Figure 2. Schematic outline of chronological peaks in the emergence of enclosed field systems in different regions of north-western Europe.

Recent observations, however, indicate more complex causal and chronological relationships between local and large-scale trends (see also McGlade & van der Leeuw 1997). For example, the formation of banks is characterised by complex material biographies, sometimes accumulating over more than half a millennium (see Arnoldussen & Scheele 2014), rendering it problematic to define an exact moment of construction or archaeological visibility. Landscape parcelling also emerges earlier than previously assumed, meaning that it sometimes anticipates assumed causes. Furthermore, in a cross-regional perspective, landscape parcelling appears to emerge displaced in time, indicating that its spread across north-western Europe did not necessarily follow a linear geographic or chronological trajectory (Figure 2; Løvschal 2014a).

These observations raise a number of issues regarding previous models and their explanatory value on various geographic scales: when did these processes commence, how synchronised were they and why did they begin in the first place? These questions are vital if we wish to obtain a more nuanced, diachronic understanding of long-term cultural changes and of why the division of land became, and remains, such a pervasive feature of the landscape.

Methods and materials

The archaeological record from southern Scandinavia is particularly suitable for this project because it is well investigated and offers the opportunity to combine a broad spectrum of anthropogenic, culture-historical and environmental evidence.
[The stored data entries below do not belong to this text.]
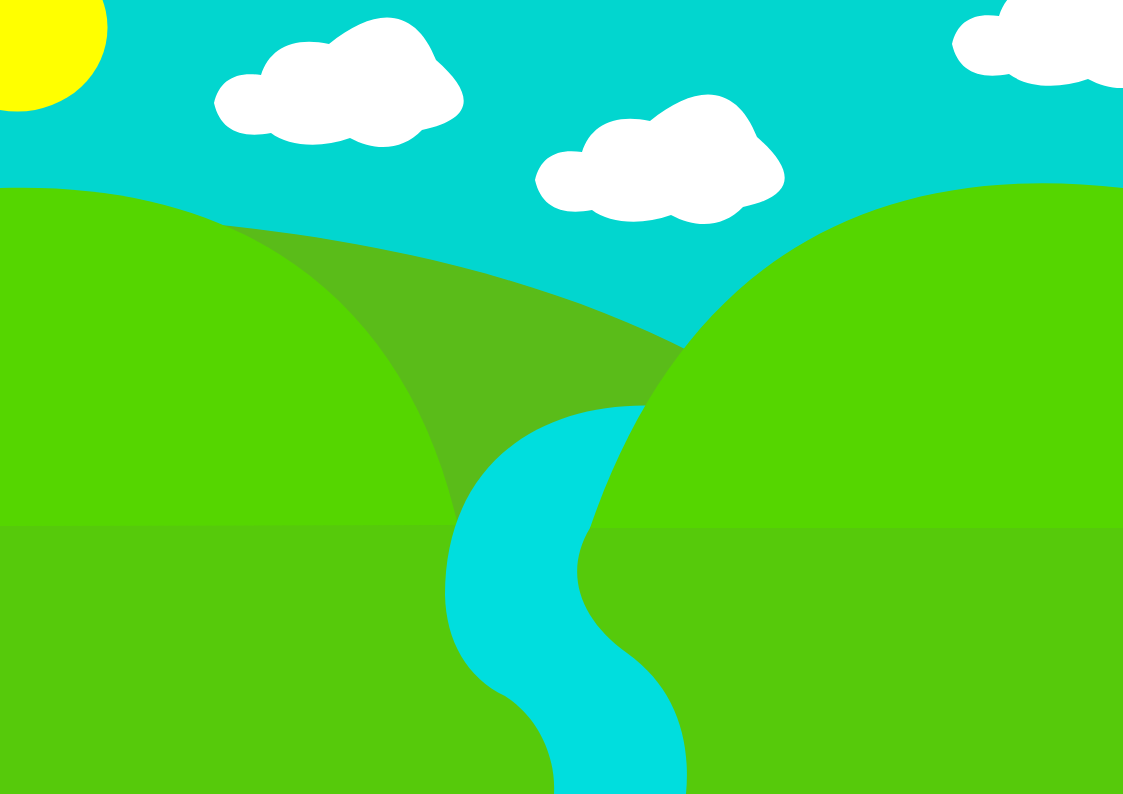
<!DOCTYPE html>
<html lang="en">
<head>
<meta charset="utf-8">
<title>River valley</title>
<style>
  :root {
    --sky: #02d6cf;
    --sun: #ffff00;
    --cloud: #ffffff;
    --far-hill: #5abc19;
    --near-hill: #55d600;
    --meadow: #56ca0b;
    --river: #00dede;
  }
  html, body { margin: 0; overflow: hidden; }
  body { width: 1123px; height: 794px; background: var(--sky); }
  .landscape { display: block; width: 1123px; height: 794px; }
  .sky { fill: var(--sky); }
  .sun { fill: var(--sun); }
  .clouds { fill: var(--cloud); }
  .far-hill { fill: var(--far-hill); }
  .near-hill { fill: var(--near-hill); }
  .meadow { fill: var(--meadow); }
  .river { fill: var(--river); }
</style>
</head>
<body>
<svg class="landscape" viewBox="0 0 1123 794" role="img" aria-label="Green hills with a winding river under a sunny sky with clouds">
  <defs>
    <path id="cloud" d="M214 103C219 81 235 71 261 75C269 49 293 36 329 44C378 4 416 9 436 60C475 94 475 119 422 130C403 150 376 152 350 138C320 149 288 146 271 133C239 139 220 129 214 103Z"/>
  </defs>

  <rect class="sky" width="1123" height="794"/>
  <ellipse class="sun" cx="17.5" cy="27.500" rx="90" ry="84"/>

  <g class="clouds">
    <use href="#cloud"/>
    <use href="#cloud" x="321" y="77"/>
    <use href="#cloud" x="738" y="-59"/>
  </g>

  <path class="far-hill" d="M200 223C390 240 560 285 691 352L720 540H440Z"/>
  <path class="near-hill" d="M0 188C250 180 408 305 458 526V540H0Z"/>
  <path class="meadow" d="M0 526L470 525L600 528H1123V794H0Z"/>
  <path class="river" d="M660 406C540 400 445 464 445 595C446 641 467 678 505 696C538 717 556 756 554 794H686C691 740 676 688 627 653C578 618 564 571 590 528L670 420Z"/>
  <path class="near-hill" d="M590 528C676 277 854 157 1123 188V528Z"/>
</svg>
</body>
</html>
Since the 1930s, field systems have been systematically recorded, and significant priority has recently been given to dating and environmental sampling. The project will undertake a detailed literature survey, as well as fieldwork at five locations on the Jutland peninsula, with the intention of obtaining sequences of high-resolution radiocarbon and OSL dates from field banks.

More broadly, the project draws on an extensive unpublished database of more than 6200 sites from across north-western Europe, with evidence of landscape boundaries (Løvschal 2014b); new absolute dates for the earliest landscape parcelling will also be collated as part of the project. These data will enable a comparison between diachronic local processes and large-scale cultural trends.
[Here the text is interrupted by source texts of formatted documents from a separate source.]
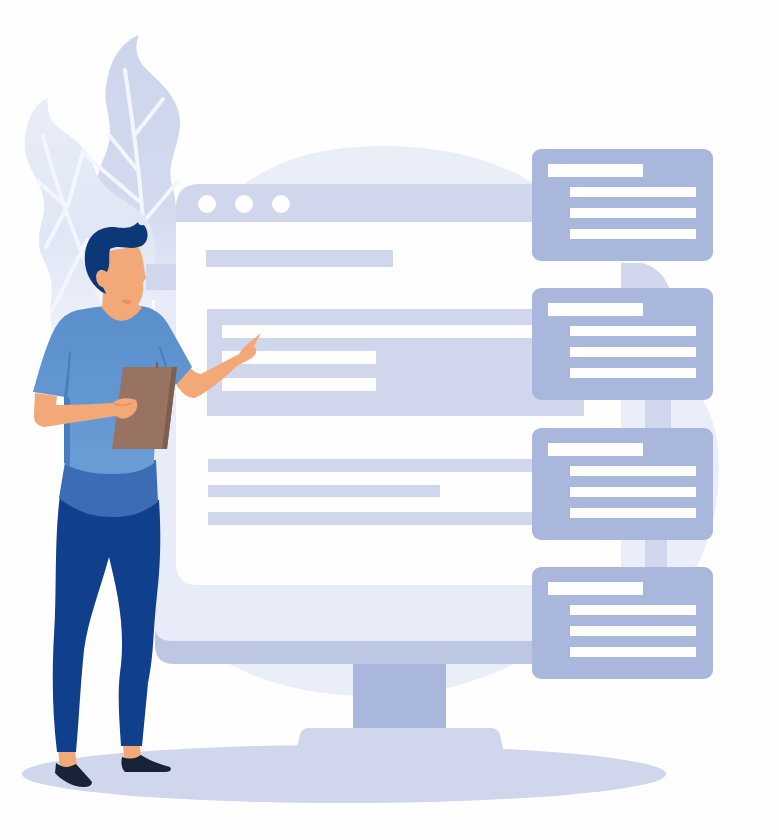
<!DOCTYPE html>
<html lang="en">
<head>
<meta charset="utf-8">
<title>Presenting a web page</title>
<style>
:root {
  --paper: #fefefe;
  --mist: #e9eef9;
  --pale: #e8ecf9;
  --lavender: #d0d7ed;
  --rim: #bcc7e4;
  --card: #aab7dd;
  --shirt: #5f93cf;
  --shirt-shade: #4a7dbd;
  --hem: #3c6db4;
  --trousers: #103f8c;
  --hair: #0c3878;
  --skin: #f3a877;
  --skin-shade: #e8935f;
  --board: #987362;
  --shoe: #182338;
}
html, body { margin: 0; background: var(--paper); overflow: hidden; }
svg { display: block; width: 779px; height: 840px; }
.paper { fill: var(--paper); }
.mist { fill: var(--mist); }
.pale { fill: var(--pale); }
.lavender { fill: var(--lavender); }
.rim { fill: var(--rim); }
.card { fill: var(--card); }
.shirt { fill: var(--shirt); }
.shirt-shade { fill: var(--shirt-shade); }
.hem { fill: var(--hem); }
.trousers { fill: var(--trousers); }
.hair { fill: var(--hair); }
.skin { fill: var(--skin); }
.skin-shade { fill: var(--skin-shade); }
.board { fill: var(--board); }
.shoe { fill: var(--shoe); }
.veins { fill: none; stroke: #f3f6fd; stroke-width: 4; stroke-linecap: round; }
.crease { fill: none; stroke: var(--shirt-shade); stroke-width: 2; stroke-linecap: round; }
</style>
</head>
<body>
<svg viewBox="0 0 779 840" role="img" aria-label="A man with a clipboard points at a large monitor showing a web page with four cards beside it">
  <defs>
    <linearGradient id="back-leaf" x1="0" y1="0" x2="0" y2="1">
      <stop offset="0" stop-color="#cdd5ec"/>
      <stop offset="0.65" stop-color="#d3daef"/>
      <stop offset="1" stop-color="#e6ebf8"/>
    </linearGradient>
    <linearGradient id="front-leaf" x1="0" y1="0" x2="0" y2="1">
      <stop offset="0" stop-color="#e9edf8"/>
      <stop offset="0.6" stop-color="#e0e6f5"/>
      <stop offset="1" stop-color="#edf1fa"/>
    </linearGradient>
    <linearGradient id="shirt-tone" x1="0" y1="0" x2="0" y2="1">
      <stop offset="0" stop-color="#5a8fcd"/>
      <stop offset="1" stop-color="#6b9dd5"/>
    </linearGradient>
    <g id="info-card">
      <rect class="card" width="181" height="112" rx="9"/>
      <rect class="paper" x="16" y="15" width="95" height="13"/>
      <rect class="paper" x="38" y="38" width="126" height="10"/>
      <rect class="paper" x="38" y="59" width="126" height="10"/>
      <rect class="paper" x="38" y="80" width="126" height="10"/>
    </g>
  </defs>

  <rect class="paper" width="779" height="840"/>

  <g id="backdrop">
    <path class="mist" d="M238 190C275 158 325 146 382 146C440 146 495 157 545 190L560 640C490 680 440 696 375 696C310 696 260 682 222 660Z"/>
    <path class="mist" d="M621 400H703Q720 430 719 472C718 510 710 540 696 568H621Z"/>
    <path class="lavender" d="M621 263H642Q662 268 670 290H621Z"/>
    <rect class="lavender" x="645" y="398" width="26" height="32"/>
    <rect class="lavender" x="645" y="538" width="22" height="32"/>
    <ellipse class="lavender" cx="344" cy="774" rx="322" ry="29"/>
  </g>

  <g id="leaves">
    <path fill="url(#back-leaf)" d="M139 35C133 50 138 61 148 71C166 87 181 103 180 126C178 150 166 165 172 185C178 205 176 222 176 250V300H130C112 265 99 228 97 188C96 166 110 154 110 132C110 112 102 101 107 81C111 58 122 42 139 35Z"/>
    <path class="veins" d="M125 70C132 120 143 190 145 260M163 99L134 136M109 135L139 172M178 181L146 219"/>
    <path fill="url(#front-leaf)" d="M48 98C46 115 52 124 64 132C80 143 88 151 93 165C101 191 121 197 139 211C154 223 157 243 155 262L150 330H52C47 306 55 295 50 276C47 262 38 256 39 238C40 220 48 213 42 192C36 173 23 163 25 140C27 118 35 103 48 98Z"/>
    <path class="veins" d="M43 136C57 190 76 245 109 316M83 151L68 205L46 247M38 181L67 207M84 154L139 201M87 240L52 311"/>
  </g>

  <g id="monitor">
    <path class="pale" d="M155 305Q155 289 172 289H540V645H155Z"/>
    <path class="lavender" d="M146 264H180V290H146Z"/>
    <path class="rim" d="M155 630Q158 641 172 641H560V664H174Q155 664 155 645Z"/>
    <rect class="card" x="353" y="664" width="93" height="66"/>
    <path class="lavender" d="M308 728H491Q498 728 500 735L506 762H293L300 735Q302 728 308 728Z"/>
  </g>

  <g id="web-page">
    <path class="paper" d="M176 221H621V585H198Q176 585 176 563Z"/>
    <path class="lavender" d="M176 222V206Q177 184 200 184H540V222Z"/>
    <circle class="paper" cx="207" cy="204" r="9"/>
    <circle class="paper" cx="244" cy="204" r="9"/>
    <circle class="paper" cx="281" cy="204" r="9"/>
    <rect class="lavender" x="206" y="250" width="187" height="17"/>
    <rect class="lavender" x="207" y="309" width="377" height="107"/>
    <rect class="paper" x="222" y="325" width="318" height="13"/>
    <rect class="paper" x="222" y="351" width="154" height="13"/>
    <rect class="paper" x="222" y="378" width="154" height="13"/>
    <rect class="lavender" x="208" y="459" width="330" height="13"/>
    <rect class="lavender" x="208" y="485" width="232" height="12"/>
    <rect class="lavender" x="208" y="512" width="330" height="13"/>
  </g>

  <g id="cards">
    <use href="#info-card" x="532" y="149"/>
    <use href="#info-card" x="532" y="288"/>
    <use href="#info-card" x="532" y="428"/>
    <use href="#info-card" x="532" y="567"/>
  </g>

  <g id="presenter">
    <g id="feet">
      <path class="skin" d="M58 749H75L77 768H60ZM123 744H140L141 760H124Z"/>
      <path class="shoe" d="M56 763C64 769 70 767 76 764C82 771 88 777 92 782Q92 787 84 787C72 787 60 779 55 773Z"/>
      <path class="shoe" d="M122 757C131 760 137 758 141 755C150 761 160 764 170 767Q173 772 165 772H125Q120 767 122 757Z"/>
    </g>
    <path class="trousers" d="M60 495L159 500C161 530 161 560 157 595C153 630 154 655 148 683L142 746H121C119 715 117 690 121 665C125 625 117 590 109 557C100 590 88 620 84 650C80 690 79 720 76 752H57C52 710 52 670 54 635C57 590 54 540 60 495Z"/>
    <path class="hem" d="M65 462L156 460L158 502C142 513 132 517 112 517C90 517 74 510 59 498Z"/>
    <g id="pointing-arm">
      <path class="skin" d="M176 377L189 366Q194 373 201 374L239 354C244 346 250 342 261 333L254 346Q258 349 255 355C249 361 243 362 237 366C224 378 211 390 195 398Q186 399 177 386Z"/>
    </g>
    <path fill="url(#shirt-tone)" d="M78 310Q94 307 105 306Q121 322 140 306C153 307 162 314 168 324C176 338 184 352 192 367L176 385L158 367L154 463C144 471 130 474 112 474C94 474 78 471 65 464V397L33 392C40 367 46 345 55 328Q63 313 78 310Z"/>
    <path class="shirt-shade" d="M70 352L67 395L70 400V466L64 463V397Z"/>
    <path class="crease" d="M70 352L67 392M160 348L166 366"/>
    <g id="head">
      <path class="skin" d="M104 282L102 308Q121 334 142 308L134 300V282Z"/>
      <path class="skin" d="M108 251L138 246C144 257 143 265 146 278L143 282C144 295 141 305 133 306C120 305 111 299 106 291L99 286Q94 273 104 270Z"/>
      <path class="skin-shade" d="M121 301Q128 298 132 302Q127 307 121 301Z"/>
      <path class="hair" d="M106 294C91 287 83 270 85 254C87 235 99 226 115 227C126 229 132 228 138 222Q139 226 144 225C151 234 147 246 138 247C128 250 119 244 110 249C108 257 111 264 107 272Q100 267 97 274C96 281 103 284 106 294Z"/>
      <path class="skin" d="M106 273Q98 267 96 276Q96 287 106 288Z"/>
    </g>
    <g id="clipboard">
      <path class="board" d="M123 367H177L167 449H112Z"/>
      <path fill="#7f5e50" d="M172 367H177L167 449H162ZM156 362H158V368H156Z"/>
    </g>
    <path class="skin" d="M35 393L57 396L56 405C75 405 93 404 112 403C119 398 127 397 136 400Q139 406 135 412C130 418 123 421 116 416L44 427Q33 425 34 414Z"/>
    <path fill="none" stroke="#e8935f" stroke-width="1.5" d="M113 403Q121 408 132 403"/>
  </g>
</svg>
</body>
</html>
The collected data will allow for a critical evaluation of established explanatory models of prehistoric landscape parcelling and their dominant causal reasoning for long-term cultural development. Furthermore, mapping the spatial and temporal diversity of parcelling across north-western Europe will provide a better understanding of why the earliest visible forms of landscape parcelling became physically instantiated, and it will allow alternatives to the traditional, linear causal explanations to be developed. The results will be published in peer-reviewed international journals, and a book proposal will also be produced.


  • ARNOLDUSSEN, S. & E.E. SCHEELE. 2014. De Celtic fields van Wekerom: kleinschalige opgravingen van wallen en velden van een laat-prehistorisch raatakkersysteem (Grondsporen 18). Groningen: Groningen Institute of Archaeology.
  • LØVSCHAL, M. 2014a. Emerging boundaries: social embedment of landscape and settlement divisions in north-western Europe during the first millennium BC. Current Anthropology 55: 725–50. http://dx.doi.org/10.1086/678692
  • – 2014b. Lines in the landscape, boundaries of the mind. The emergence of landscape and settlement boundaries in north-western Europe in the first millennium BC. Unpublished PhD dissertation, Aarhus University.
  • MCGLADE, J. & S.E. VAN DER LEEUW. 1997. Introduction: archaeology and non-linear dynamics—new approaches to long-term change, in S.E. van der Leeuw & J. McGlade (ed.) Archaeology: time, process and structural transformations: 1–31. London: Routledge.


* Author for correspondence.

  • Mette Løvschal*
    Department of Archaeology, School of Culture and Society, Aarhus University, Moesgaard Allé 20, 8270 Højbjerg, Denmark (Email: lovschal@cas.au.dk)